(Saved data entries)

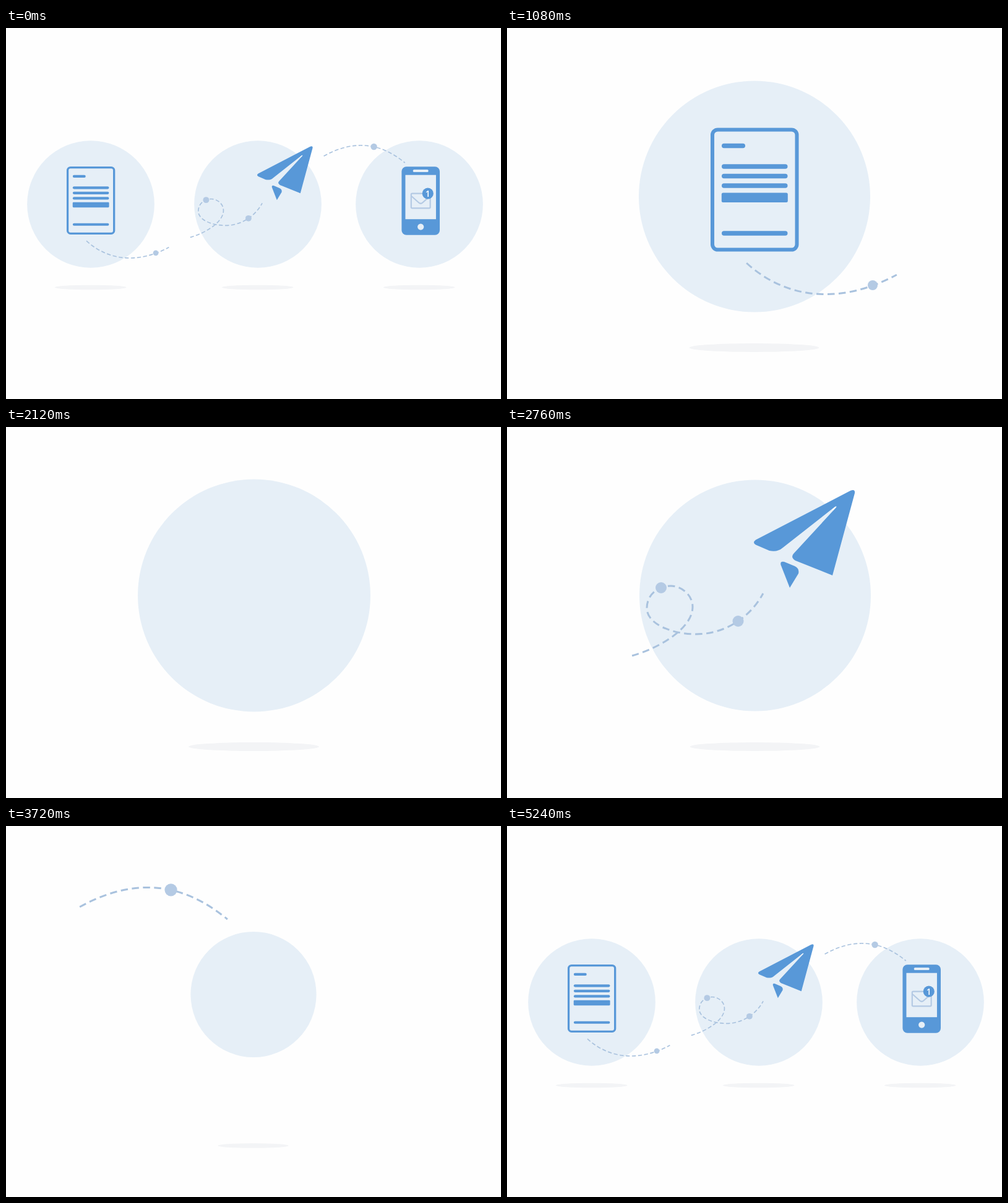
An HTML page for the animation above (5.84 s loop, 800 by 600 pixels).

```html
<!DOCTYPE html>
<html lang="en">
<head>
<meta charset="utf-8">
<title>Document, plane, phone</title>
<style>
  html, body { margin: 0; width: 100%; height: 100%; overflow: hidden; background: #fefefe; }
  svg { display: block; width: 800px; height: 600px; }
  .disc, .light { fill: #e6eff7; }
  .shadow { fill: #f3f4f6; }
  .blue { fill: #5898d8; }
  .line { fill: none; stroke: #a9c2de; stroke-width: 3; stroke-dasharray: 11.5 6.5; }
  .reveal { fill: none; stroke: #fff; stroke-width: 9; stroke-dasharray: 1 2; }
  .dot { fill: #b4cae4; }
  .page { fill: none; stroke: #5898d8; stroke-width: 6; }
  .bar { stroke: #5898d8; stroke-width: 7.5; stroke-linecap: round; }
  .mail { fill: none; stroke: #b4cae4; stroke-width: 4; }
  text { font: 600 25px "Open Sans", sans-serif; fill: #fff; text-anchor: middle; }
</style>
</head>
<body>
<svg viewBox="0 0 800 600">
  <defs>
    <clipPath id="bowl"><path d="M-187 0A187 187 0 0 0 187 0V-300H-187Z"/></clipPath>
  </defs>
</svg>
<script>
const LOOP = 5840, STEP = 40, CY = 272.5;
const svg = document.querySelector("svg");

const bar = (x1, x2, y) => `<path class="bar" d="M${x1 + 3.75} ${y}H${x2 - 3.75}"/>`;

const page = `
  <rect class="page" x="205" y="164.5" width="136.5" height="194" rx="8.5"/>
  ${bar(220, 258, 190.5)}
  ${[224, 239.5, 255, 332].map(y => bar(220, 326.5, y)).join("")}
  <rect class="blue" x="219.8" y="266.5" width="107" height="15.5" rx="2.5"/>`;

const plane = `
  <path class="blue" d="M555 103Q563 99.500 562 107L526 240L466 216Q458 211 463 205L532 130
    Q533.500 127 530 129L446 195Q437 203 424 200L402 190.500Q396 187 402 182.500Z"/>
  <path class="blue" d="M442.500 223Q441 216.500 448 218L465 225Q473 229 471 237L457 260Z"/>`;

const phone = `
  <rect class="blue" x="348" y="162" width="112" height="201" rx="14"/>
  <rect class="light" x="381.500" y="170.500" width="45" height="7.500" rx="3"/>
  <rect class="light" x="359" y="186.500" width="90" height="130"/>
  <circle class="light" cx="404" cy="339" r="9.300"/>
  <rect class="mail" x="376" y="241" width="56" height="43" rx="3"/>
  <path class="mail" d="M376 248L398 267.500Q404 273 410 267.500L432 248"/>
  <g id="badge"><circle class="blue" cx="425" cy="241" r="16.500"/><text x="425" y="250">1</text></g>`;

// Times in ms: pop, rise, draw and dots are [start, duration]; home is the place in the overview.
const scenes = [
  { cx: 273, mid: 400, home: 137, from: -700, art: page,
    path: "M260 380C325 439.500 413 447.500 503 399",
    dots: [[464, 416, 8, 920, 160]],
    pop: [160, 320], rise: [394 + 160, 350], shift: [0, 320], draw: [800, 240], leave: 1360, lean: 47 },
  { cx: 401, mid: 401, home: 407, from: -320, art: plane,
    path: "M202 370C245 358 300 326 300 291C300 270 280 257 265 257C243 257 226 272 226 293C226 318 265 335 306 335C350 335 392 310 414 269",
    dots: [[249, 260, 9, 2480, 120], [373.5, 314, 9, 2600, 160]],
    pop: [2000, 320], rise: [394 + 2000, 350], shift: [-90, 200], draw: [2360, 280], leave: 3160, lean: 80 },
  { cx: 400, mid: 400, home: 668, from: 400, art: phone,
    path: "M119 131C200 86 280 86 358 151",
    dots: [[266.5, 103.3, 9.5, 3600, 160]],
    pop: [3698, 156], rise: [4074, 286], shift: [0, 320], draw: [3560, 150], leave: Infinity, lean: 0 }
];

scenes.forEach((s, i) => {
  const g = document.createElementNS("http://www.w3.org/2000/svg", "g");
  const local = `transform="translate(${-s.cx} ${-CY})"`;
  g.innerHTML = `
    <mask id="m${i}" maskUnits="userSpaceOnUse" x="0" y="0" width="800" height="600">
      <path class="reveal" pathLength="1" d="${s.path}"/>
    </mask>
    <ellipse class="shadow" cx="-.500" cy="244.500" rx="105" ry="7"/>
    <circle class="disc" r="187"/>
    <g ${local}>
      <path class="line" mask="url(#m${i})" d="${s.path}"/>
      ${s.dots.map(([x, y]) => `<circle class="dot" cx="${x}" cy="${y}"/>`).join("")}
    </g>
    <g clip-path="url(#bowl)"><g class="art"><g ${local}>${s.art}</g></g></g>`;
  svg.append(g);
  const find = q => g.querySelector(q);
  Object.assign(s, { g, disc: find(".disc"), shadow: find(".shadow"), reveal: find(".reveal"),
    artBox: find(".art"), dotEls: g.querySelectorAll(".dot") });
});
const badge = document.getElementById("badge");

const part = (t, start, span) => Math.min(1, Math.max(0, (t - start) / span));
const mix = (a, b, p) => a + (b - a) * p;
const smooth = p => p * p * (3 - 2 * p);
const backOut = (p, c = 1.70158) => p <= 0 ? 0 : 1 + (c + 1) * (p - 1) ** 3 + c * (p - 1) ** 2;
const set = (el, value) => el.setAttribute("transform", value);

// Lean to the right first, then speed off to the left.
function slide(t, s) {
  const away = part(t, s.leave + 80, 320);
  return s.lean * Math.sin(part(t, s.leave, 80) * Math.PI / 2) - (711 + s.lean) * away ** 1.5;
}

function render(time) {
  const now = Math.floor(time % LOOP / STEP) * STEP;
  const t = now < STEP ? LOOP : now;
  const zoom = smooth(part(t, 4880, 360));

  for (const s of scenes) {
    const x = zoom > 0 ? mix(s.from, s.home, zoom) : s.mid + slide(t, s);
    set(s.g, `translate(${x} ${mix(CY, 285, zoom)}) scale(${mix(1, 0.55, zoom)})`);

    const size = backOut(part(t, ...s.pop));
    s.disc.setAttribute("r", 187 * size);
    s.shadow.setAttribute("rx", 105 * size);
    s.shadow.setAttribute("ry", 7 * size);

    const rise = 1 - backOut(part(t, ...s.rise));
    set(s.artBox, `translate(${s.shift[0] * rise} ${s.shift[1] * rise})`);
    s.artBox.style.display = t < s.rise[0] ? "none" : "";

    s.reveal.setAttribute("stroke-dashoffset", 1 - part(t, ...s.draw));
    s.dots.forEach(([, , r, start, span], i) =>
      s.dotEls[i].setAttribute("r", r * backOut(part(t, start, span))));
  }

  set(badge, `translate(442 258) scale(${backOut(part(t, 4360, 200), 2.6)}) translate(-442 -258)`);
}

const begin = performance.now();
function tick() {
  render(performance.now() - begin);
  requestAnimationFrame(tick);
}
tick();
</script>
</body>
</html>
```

**Problem to work on:** Tally every line above that has the word "path", and report the total with no other words.

**Answer for the task:** 11